EXERCISE INSTRUCTIONS: Go over the lines below, and when one contains the word "bezierCurveTo", copy it.
━━━ DATA PROVIDED
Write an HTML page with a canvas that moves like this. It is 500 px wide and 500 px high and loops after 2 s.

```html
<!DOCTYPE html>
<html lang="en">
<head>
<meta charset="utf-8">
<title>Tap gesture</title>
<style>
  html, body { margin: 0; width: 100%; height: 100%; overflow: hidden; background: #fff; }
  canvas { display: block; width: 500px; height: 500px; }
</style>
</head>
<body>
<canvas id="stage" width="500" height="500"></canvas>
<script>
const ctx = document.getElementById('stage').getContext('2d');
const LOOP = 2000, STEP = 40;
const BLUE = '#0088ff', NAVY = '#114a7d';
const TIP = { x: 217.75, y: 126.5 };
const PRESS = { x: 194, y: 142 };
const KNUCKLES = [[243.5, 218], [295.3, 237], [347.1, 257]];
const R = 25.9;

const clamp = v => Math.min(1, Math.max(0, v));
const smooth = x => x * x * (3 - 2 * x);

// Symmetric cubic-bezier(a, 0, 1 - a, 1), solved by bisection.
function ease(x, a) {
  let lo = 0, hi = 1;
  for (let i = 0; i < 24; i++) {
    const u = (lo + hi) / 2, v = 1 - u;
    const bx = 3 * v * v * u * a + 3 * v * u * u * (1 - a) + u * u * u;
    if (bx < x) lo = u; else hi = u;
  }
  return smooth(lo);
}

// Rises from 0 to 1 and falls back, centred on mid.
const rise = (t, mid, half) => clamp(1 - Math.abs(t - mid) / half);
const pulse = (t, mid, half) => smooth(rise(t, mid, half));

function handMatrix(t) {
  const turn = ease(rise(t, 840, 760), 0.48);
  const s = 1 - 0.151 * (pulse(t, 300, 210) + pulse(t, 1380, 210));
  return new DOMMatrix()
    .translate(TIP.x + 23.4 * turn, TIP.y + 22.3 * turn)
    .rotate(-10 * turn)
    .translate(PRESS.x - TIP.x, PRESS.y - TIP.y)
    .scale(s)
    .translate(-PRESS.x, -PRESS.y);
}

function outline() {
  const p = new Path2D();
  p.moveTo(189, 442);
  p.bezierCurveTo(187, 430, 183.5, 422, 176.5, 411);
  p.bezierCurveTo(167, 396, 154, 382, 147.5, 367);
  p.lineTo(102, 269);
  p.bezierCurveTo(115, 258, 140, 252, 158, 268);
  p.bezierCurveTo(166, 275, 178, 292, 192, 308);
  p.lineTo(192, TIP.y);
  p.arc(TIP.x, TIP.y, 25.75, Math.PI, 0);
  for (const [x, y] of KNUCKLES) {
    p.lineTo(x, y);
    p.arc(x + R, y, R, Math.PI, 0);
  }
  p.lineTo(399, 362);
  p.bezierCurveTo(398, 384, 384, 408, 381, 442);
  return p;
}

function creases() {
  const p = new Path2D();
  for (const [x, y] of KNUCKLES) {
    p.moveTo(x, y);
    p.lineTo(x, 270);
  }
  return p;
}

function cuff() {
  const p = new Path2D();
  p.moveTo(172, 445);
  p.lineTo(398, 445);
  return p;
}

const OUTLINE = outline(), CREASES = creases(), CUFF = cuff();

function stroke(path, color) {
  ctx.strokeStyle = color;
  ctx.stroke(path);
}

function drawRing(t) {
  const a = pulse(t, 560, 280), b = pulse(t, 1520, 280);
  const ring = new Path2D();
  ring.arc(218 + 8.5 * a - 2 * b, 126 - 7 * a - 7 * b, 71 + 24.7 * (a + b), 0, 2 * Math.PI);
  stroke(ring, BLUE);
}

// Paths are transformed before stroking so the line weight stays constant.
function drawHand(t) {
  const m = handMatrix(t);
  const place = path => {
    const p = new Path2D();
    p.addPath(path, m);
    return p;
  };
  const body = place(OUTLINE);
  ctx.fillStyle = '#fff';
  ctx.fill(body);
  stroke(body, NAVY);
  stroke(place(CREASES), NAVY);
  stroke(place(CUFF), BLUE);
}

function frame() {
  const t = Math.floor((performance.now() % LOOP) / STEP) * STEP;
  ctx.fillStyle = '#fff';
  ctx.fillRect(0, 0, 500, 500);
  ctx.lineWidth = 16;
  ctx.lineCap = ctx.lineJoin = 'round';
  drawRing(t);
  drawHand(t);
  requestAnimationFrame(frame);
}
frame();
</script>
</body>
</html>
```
━━━━━━
SOLVED PROBLEM:
  p.bezierCurveTo(187, 430, 183.5, 422, 176.5, 411);
  p.bezierCurveTo(167, 396, 154, 382, 147.5, 367);
  p.bezierCurveTo(115, 258, 140, 252, 158, 268);
  p.bezierCurveTo(166, 275, 178, 292, 192, 308);
  p.bezierCurveTo(398, 384, 384, 408, 381, 442);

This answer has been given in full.